Piano Music, Chamber Music and Songs
Reviewed by Colin Clarke in International Piano
Once in a while, a project comes along which is decidedly unconventional yet yields innumerable insights. This is one such project.
Thomas Alexandravich de Hartmann (1885-1956) was born in Ukraine into an aristocratic family. Something of a prodigy, he was 11 when he started having lessons with Arensky and went on to study with Taneyev and Anna Yesipova in St Petersburg. His early period is dominated by successes, including a ballet that was performed by Nijinsky, Pavlova and Fokine. The Tsar himself allowed de Hartmann time off from military duties to study with Felix Mottl (the great Wagnerian) in Munich, where de Hartmann met and collaborated with Kandinsky.
Perhaps the greatest influence on de Hartmann was George Ivanovich Gurdjieff (1866-1949), who brought de Hartmann in contact with mysticism and the occult. Their connection was to last 12 years. After Tsarist rule fell, de Hartmann found himself in Tbilisi and thence to an itinerant existence which eventually led him to Fontainebleau until the Nazi occupation of France. In 1950, de Hartmann arrived in New York. America was to be a welcome home until his fatal heart attack on 28 March 1956.
These new recordings are led by the pianist Elan Sicroff and comprise five discs in three separate releases (two twofers -piano and chamber music – plus a single disc of songs). Sicroff is also artistic director of the Thomas de Hartmann Project.
The beautiful songs feature fluid and imaginative piano parts that create a Russian-Impressionist aura over which sopranos Nina Lejderman and Claron McFadden weave their lines. The Russian flavour of this music is undeniable, often with the feeling of early, folk-inspired Stravinsky. Some might even find shades of Stravinsky’s Les noces in de Hartmann’s Bulgarian Songs Op 46. Highlights of the chamber music album include the double-bass Fantaisie Concerto Op 65 in a terrific performance by Quirijn van Regteren Altena (with Sicroff on the piano), and the magnificent suite of Ukrainian Christmas carols for saxophone quartet (Koladky Op 60).
When it comes to the solo piano music, even short pieces of salon music are exquisitely crafted. From the innocent beginning of the Mazurka Op 4/2 and the Chopinesque Impromptu Op 4/3, de Hartmann’s compositional confidence is never in doubt. Sicroff has the absolute measure of each piece. De Hartmann’s Twelve Russian Fairy Tales Op 58 recall Mussorgsky’s Pictures, with No 10 (‘Kasstchei the Deathless’) containing amazingly modernist writing. Fairytales are clearly important to de Hartmann, their mystical aspect perhaps resonating with a Slavic outlook unfamiliar in the West.

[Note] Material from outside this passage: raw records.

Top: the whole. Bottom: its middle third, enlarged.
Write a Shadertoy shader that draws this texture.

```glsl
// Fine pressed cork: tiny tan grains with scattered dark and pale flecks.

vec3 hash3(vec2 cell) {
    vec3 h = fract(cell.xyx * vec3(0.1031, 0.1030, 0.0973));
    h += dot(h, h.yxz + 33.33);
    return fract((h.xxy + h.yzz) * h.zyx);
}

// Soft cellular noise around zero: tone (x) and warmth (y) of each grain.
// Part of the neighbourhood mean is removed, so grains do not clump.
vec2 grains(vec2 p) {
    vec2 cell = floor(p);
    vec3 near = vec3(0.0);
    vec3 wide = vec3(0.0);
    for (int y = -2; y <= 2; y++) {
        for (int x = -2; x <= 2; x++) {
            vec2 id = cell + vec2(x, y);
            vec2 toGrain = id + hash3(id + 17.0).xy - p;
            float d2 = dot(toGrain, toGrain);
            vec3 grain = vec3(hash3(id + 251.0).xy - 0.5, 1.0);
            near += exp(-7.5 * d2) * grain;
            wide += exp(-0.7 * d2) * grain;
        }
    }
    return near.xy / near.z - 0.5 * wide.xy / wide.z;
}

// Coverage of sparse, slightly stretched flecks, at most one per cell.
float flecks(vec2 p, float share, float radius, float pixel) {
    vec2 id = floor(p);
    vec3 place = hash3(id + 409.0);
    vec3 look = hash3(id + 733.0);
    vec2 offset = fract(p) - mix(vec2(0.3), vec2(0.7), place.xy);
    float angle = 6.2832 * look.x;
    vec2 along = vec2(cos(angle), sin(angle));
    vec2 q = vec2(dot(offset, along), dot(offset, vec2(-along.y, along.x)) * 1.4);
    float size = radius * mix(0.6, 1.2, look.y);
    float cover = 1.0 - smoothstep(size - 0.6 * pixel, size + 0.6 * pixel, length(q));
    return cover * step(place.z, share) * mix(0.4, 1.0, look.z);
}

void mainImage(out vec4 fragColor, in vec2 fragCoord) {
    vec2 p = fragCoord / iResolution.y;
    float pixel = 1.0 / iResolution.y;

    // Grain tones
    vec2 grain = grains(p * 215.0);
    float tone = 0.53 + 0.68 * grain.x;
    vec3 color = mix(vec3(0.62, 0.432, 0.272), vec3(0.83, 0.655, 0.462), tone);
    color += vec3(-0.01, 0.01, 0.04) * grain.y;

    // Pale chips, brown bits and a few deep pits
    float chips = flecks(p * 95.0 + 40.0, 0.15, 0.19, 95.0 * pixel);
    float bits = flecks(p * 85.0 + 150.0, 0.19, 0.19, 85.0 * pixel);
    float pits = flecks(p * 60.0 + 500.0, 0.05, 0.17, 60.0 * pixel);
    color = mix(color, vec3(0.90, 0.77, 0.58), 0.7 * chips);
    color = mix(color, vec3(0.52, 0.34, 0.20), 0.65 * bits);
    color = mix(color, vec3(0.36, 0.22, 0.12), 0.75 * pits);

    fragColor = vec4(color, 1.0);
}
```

The First Piano Sonata Op 67 sees de Hartmann operating on a much larger canvas, its lyrical second movement Aria dark and unforgiving (presaging Prokofiev’s Eighth Sonata written a couple of years later). De Hartmann’s finale is spiky and resolute, demanding fingers of steel that Sicroff clearly possesses. The first disc of the piano set closes with De Hartmann’s Two Nocturnes Op 84. Their titles are richly suggestive: “The Music of the Stars – Look into the depths of eternity’ and ‘The Dance of Life – The banality of life that cannot be conquered by man’. Surprisingly, the second of these is a dance based on Harry Warren’s ‘Lullaby of Broadway’; daringly, fabulously inventive, it is a Nocturne like no other.
It is fascinating to hear de Hartmann compose convincingly in the style of Schumann with his Prelude Op 7/1, while the ensuing Nocturne is pure Chopin/Field. The Novelette Op 7/3, a very Schumannesque term, nods to Mussorgsky. A complete change of tone characterises the Divertissements from Forces of Love and Sorcery Op 16, wherein a very Gallic breeze blows. Lumiere noire (Black Light), composed in 1945, is one of de Hartmann’s finest pieces, its spicy blend of Blues and Negro spirituals surreal in extremis and glorious in execution. The Second Piano Sonata is dedicated to the Russian philosopher Peter D Ouspensky, whom de Hartmann met through Gurdjieff. This multifaceted work boasts a superbly wrought finale in which Sicroff achieves a massive piano sound without breaking his tone. Together, these discs provide an unmissable survey of a composer whose music calls out for much wider exposure. Sicroff’s expertise is invaluable and his pianistic prowess second to none.